Exercise >>
Among the entries below, how many lines include the word "left"? Reply with only the number.

* * *

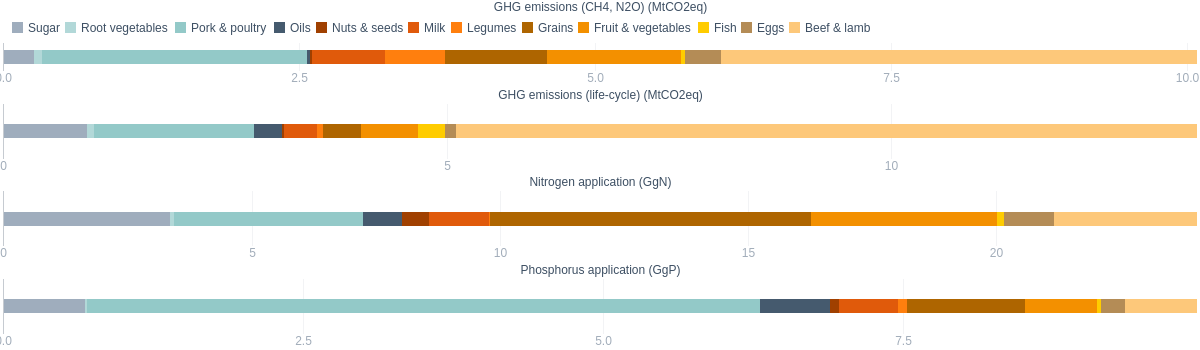
<!DOCTYPE html>
<html lang="en">
<head>
<meta charset="utf-8">
<title>Environmental footprint by food group</title>
<style>
:root {
  --text: #3d4f63;
  --tick: #a2adba;
  --axis: #c6cbd1;
  --gridline: #f2f3f5;
  --sugar: #9fadbd;
  --root: #b2d8d8;
  --pork: #93c9c8;
  --oils: #455a6e;
  --nuts: #a04000;
  --milk: #e05a0b;
  --legumes: #ff7f0e;
  --grains: #ae6500;
  --fruit: #f39000;
  --fish: #ffcc00;
  --eggs: #b48c56;
  --beef: #fdc87a;
}
* { box-sizing: border-box; margin: 0; padding: 0; }
body {
  width: 1200px;
  height: 350px;
  overflow: hidden;
  background: #fff;
  color: var(--text);
  font: 12px/14px "Liberation Sans", Arial, sans-serif;
}
.charts {
  width: 1200px;
  height: 350px;
  overflow: hidden;
  display: grid;
  grid-template-rows: 88px 87px 88px 87px;
}
.chart { padding: 0 3px 0 4px; }
h2 { height: 16px; font-size: 12px; font-weight: 400; text-align: center; line-height: 14px; }
.legend {
  display: grid;
  grid-template-columns: 53px 110px 99px 42px 92px 43px 71px 56px 120px 43px 48px auto;
  height: 27px;
  padding: 4px 0 0 8px;
  list-style: none;
}
.legend li { display: flex; align-items: center; gap: 5px; height: 15px; white-space: nowrap; }
.legend i { width: 11px; height: 11px; flex: none; }
.plot { position: relative; height: 55px; padding-top: 20px; }
.plot.compact { height: 28px; padding-top: 7px; }
.plot.low { padding-top: 21px; }
.bar { position: relative; display: flex; height: 14px; }
.bar i { width: var(--w); flex: none; }
.tick {
  position: absolute;
  left: var(--at);
  top: 0;
  width: 1px;
  height: 100%;
  background: var(--gridline);
}
.tick.zero { left: -1px; background: var(--axis); }
.tick span {
  position: absolute;
  top: 100%;
  left: -20px;
  width: 41px;
  text-align: center;
  color: var(--tick);
}
.sugar { background: var(--sugar); }
.root { background: var(--root); }
.pork { background: var(--pork); }
.oils { background: var(--oils); }
.nuts { background: var(--nuts); }
.milk { background: var(--milk); }
.legumes { background: var(--legumes); }
.grains { background: var(--grains); }
.fruit { background: var(--fruit); }
.fish { background: var(--fish); }
.eggs { background: var(--eggs); }
.beef { background: var(--beef); }
</style>
</head>
<body>
<main class="charts">
  <section class="chart">
    <h2>GHG emissions (CH4, N2O) (MtCO2eq)</h2>
    <ul class="legend">
      <li><i class="sugar"></i>Sugar</li>
      <li><i class="root"></i>Root vegetables</li>
      <li><i class="pork"></i>Pork &amp; poultry</li>
      <li><i class="oils"></i>Oils</li>
      <li><i class="nuts"></i>Nuts &amp; seeds</li>
      <li><i class="milk"></i>Milk</li>
      <li><i class="legumes"></i>Legumes</li>
      <li><i class="grains"></i>Grains</li>
      <li><i class="fruit"></i>Fruit &amp; vegetables</li>
      <li><i class="fish"></i>Fish</li>
      <li><i class="eggs"></i>Eggs</li>
      <li><i class="beef"></i>Beef &amp; lamb</li>
    </ul>
    <div class="plot compact">
      <div class="tick zero"><span>0.0</span></div>
      <div class="tick" style="--at:295px"><span>2.5</span></div>
      <div class="tick" style="--at:591px"><span>5.0</span></div>
      <div class="tick" style="--at:887px"><span>7.5</span></div>
      <div class="tick" style="--at:1183px"><span>10.0</span></div>
      <div class="bar">
        <i class="sugar" style="--w:30px"></i>
        <i class="root" style="--w:8px"></i>
        <i class="pork" style="--w:265px"></i>
        <i class="oils" style="--w:3px"></i>
        <i class="nuts" style="--w:2px"></i>
        <i class="milk" style="--w:73px"></i>
        <i class="legumes" style="--w:60px"></i>
        <i class="grains" style="--w:102px"></i>
        <i class="fruit" style="--w:134px"></i>
        <i class="fish" style="--w:4px"></i>
        <i class="eggs" style="--w:36px"></i>
        <i class="beef" style="--w:476px"></i>
      </div>
    </div>
  </section>

  <section class="chart">
    <h2>GHG emissions (life-cycle) (MtCO2eq)</h2>
    <div class="plot">
      <div class="tick zero"><span>0</span></div>
      <div class="tick" style="--at:443px"><span>5</span></div>
      <div class="tick" style="--at:887px"><span>10</span></div>
      <div class="bar">
        <i class="sugar" style="--w:83px"></i>
        <i class="root" style="--w:7px"></i>
        <i class="pork" style="--w:160px"></i>
        <i class="oils" style="--w:28px"></i>
        <i class="nuts" style="--w:2px"></i>
        <i class="milk" style="--w:33px"></i>
        <i class="legumes" style="--w:6px"></i>
        <i class="grains" style="--w:38px"></i>
        <i class="fruit" style="--w:57px"></i>
        <i class="fish" style="--w:27px"></i>
        <i class="eggs" style="--w:11px"></i>
        <i class="beef" style="--w:741px"></i>
      </div>
    </div>
  </section>

  <section class="chart">
    <h2>Nitrogen application (GgN)</h2>
    <div class="plot low">
      <div class="tick zero"><span>0</span></div>
      <div class="tick" style="--at:248px"><span>5</span></div>
      <div class="tick" style="--at:496px"><span>10</span></div>
      <div class="tick" style="--at:744px"><span>15</span></div>
      <div class="tick" style="--at:992px"><span>20</span></div>
      <div class="bar">
        <i class="sugar" style="--w:166px"></i>
        <i class="root" style="--w:4px"></i>
        <i class="pork" style="--w:189px"></i>
        <i class="oils" style="--w:39px"></i>
        <i class="nuts" style="--w:27px"></i>
        <i class="milk" style="--w:60px"></i>
        <i class="legumes" style="--w:1px"></i>
        <i class="grains" style="--w:321px"></i>
        <i class="fruit" style="--w:186px"></i>
        <i class="fish" style="--w:7px"></i>
        <i class="eggs" style="--w:50px"></i>
        <i class="beef" style="--w:143px"></i>
      </div>
    </div>
  </section>

  <section class="chart">
    <h2>Phosphorus application (GgP)</h2>
    <div class="plot">
      <div class="tick zero"><span>0.0</span></div>
      <div class="tick" style="--at:299px"><span>2.5</span></div>
      <div class="tick" style="--at:599px"><span>5.0</span></div>
      <div class="tick" style="--at:899px"><span>7.5</span></div>
      <div class="bar">
        <i class="sugar" style="--w:81px"></i>
        <i class="root" style="--w:2px"></i>
        <i class="pork" style="--w:673px"></i>
        <i class="oils" style="--w:70px"></i>
        <i class="nuts" style="--w:9px"></i>
        <i class="milk" style="--w:59px"></i>
        <i class="legumes" style="--w:9px"></i>
        <i class="grains" style="--w:118px"></i>
        <i class="fruit" style="--w:72px"></i>
        <i class="fish" style="--w:4px"></i>
        <i class="eggs" style="--w:24px"></i>
        <i class="beef" style="--w:72px"></i>
      </div>
    </div>
  </section>
</main>
</body>
</html>
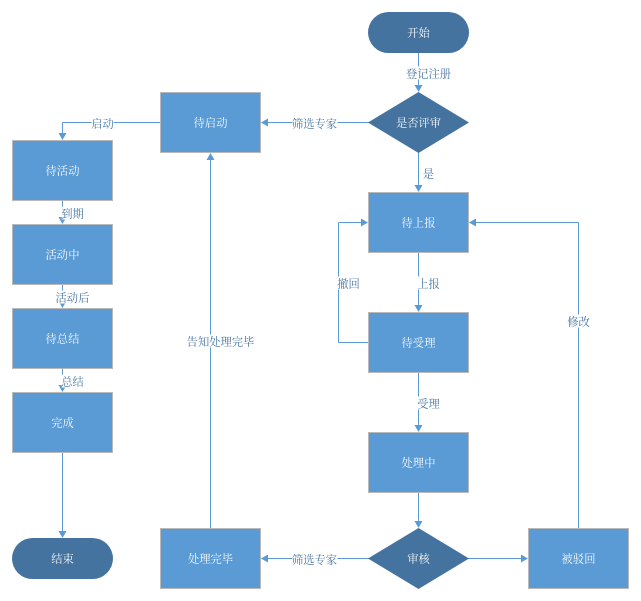
<!DOCTYPE html>
<html lang="zh-CN">
<head>
<meta charset="utf-8">
<title>评审流程图</title>
<style>
:root {
  --paper: #ffffff;
  --step: #5b9bd5;
  --step-border: #b9b9b9;
  --dark: #4573a0;
  --line: #5b9bd5;
  --label: #4573a0;
  --node-text: #ffffff;
}
* { box-sizing: border-box; }
html, body { margin: 0; overflow: hidden; background: var(--paper); }
.flowchart {
  position: relative;
  width: 641px;
  height: 601px;
  overflow: hidden;
  background: var(--paper);
  font: 11.3px/13px "Noto Serif CJK SC", "Noto Serif CJK JP", serif;
}
.connectors { position: absolute; inset: 0; display: block; }
.connectors .wire { fill: none; stroke: var(--line); stroke-width: 1; }
.connectors .head { fill: var(--line); }
.node {
  position: absolute;
  left: var(--x);
  top: var(--y);
  width: 101px;
  height: 61px;
  display: flex;
  align-items: center;
  justify-content: center;
  color: var(--node-text);
  white-space: nowrap;
}
.step { background: var(--step); border: 1px solid var(--step-border); }
.terminal { height: 41px; border-radius: 21px; background: var(--dark); }
.decision { background: var(--dark); clip-path: polygon(50% 0, 100% 50%, 50% 100%, 0 50%); }
.label {
  position: absolute;
  left: var(--x);
  top: var(--y);
  height: 13px;
  transform: translate(-50%, -50%);
  background: var(--paper);
  color: var(--label);
  white-space: nowrap;
}
</style>
</head>
<body>
<main class="flowchart">
  <svg class="connectors" width="641" height="601" viewBox="0 0 641 601" aria-hidden="true">
    <defs>
      <path id="down" class="head" d="M0 0L-4 -7H4Z"/>
      <path id="up" class="head" d="M0 0L-4 7H4Z"/>
      <path id="left" class="head" d="M0 0L7 -4V4Z"/>
      <path id="right" class="head" d="M0 0L-7 -4V4Z"/>
    </defs>
    <g class="wire">
      <path d="M418.5 53V88"/>
      <path d="M418.5 152V188"/>
      <path d="M418.5 252V308"/>
      <path d="M418.5 372V428"/>
      <path d="M418.5 492V524"/>
      <path d="M369 122.5H265"/>
      <path d="M161 122.5H62.5V136"/>
      <path d="M62.5 200V220"/>
      <path d="M62.5 284V304"/>
      <path d="M62.5 368V388"/>
      <path d="M62.5 452V534"/>
      <path d="M369 342.5H338.5V222.5H364"/>
      <path d="M369 558.5H265"/>
      <path d="M468 558.5H524"/>
      <path d="M578.5 529V222.5H473"/>
      <path d="M210.5 529V157"/>
    </g>
    <use href="#down" x="418.5" y="92"/>
    <use href="#down" x="418.5" y="192"/>
    <use href="#down" x="418.5" y="312"/>
    <use href="#down" x="418.5" y="432"/>
    <use href="#down" x="418.5" y="528"/>
    <use href="#down" x="62.5" y="140"/>
    <use href="#down" x="62.5" y="224"/>
    <use href="#down" x="62.5" y="308"/>
    <use href="#down" x="62.5" y="392"/>
    <use href="#down" x="62.5" y="538"/>
    <use href="#left" x="261" y="122.5"/>
    <use href="#left" x="261" y="558.5"/>
    <use href="#left" x="469" y="222.5"/>
    <use href="#right" x="368" y="222.5"/>
    <use href="#right" x="528" y="558.5"/>
    <use href="#up" x="210.5" y="153"/>
  </svg>

  <span class="label" style="--x:428.5px;--y:72.5px">登记注册</span>
  <span class="label" style="--x:314.5px;--y:122.5px">筛选专家</span>
  <span class="label" style="--x:102.5px;--y:122.5px">启动</span>
  <span class="label" style="--x:428.5px;--y:172.5px">是</span>
  <span class="label" style="--x:72.5px;--y:212.5px">到期</span>
  <span class="label" style="--x:72.5px;--y:296.5px">活动后</span>
  <span class="label" style="--x:72.5px;--y:380.5px">总结</span>
  <span class="label" style="--x:348.5px;--y:282.5px">撤回</span>
  <span class="label" style="--x:428.5px;--y:282.5px">上报</span>
  <span class="label" style="--x:428.5px;--y:402.5px">受理</span>
  <span class="label" style="--x:578.5px;--y:320.5px">修改</span>
  <span class="label" style="--x:220.5px;--y:340.5px">告知处理完毕</span>
  <span class="label" style="--x:314.5px;--y:558.5px">筛选专家</span>

  <div class="node terminal" style="--x:368px;--y:12px">开始</div>
  <div class="node decision" style="--x:368px;--y:92px">是否评审</div>
  <div class="node step" style="--x:368px;--y:192px">待上报</div>
  <div class="node step" style="--x:368px;--y:312px">待受理</div>
  <div class="node step" style="--x:368px;--y:432px">处理中</div>
  <div class="node decision" style="--x:368px;--y:528px">审核</div>
  <div class="node step" style="--x:528px;--y:528px">被驳回</div>
  <div class="node step" style="--x:160px;--y:528px">处理完毕</div>
  <div class="node step" style="--x:160px;--y:92px">待启动</div>
  <div class="node step" style="--x:12px;--y:140px">待活动</div>
  <div class="node step" style="--x:12px;--y:224px">活动中</div>
  <div class="node step" style="--x:12px;--y:308px">待总结</div>
  <div class="node step" style="--x:12px;--y:392px">完成</div>
  <div class="node terminal" style="--x:12px;--y:538px">结束</div>
</main>
</body>
</html>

* * *

Answer space >>
9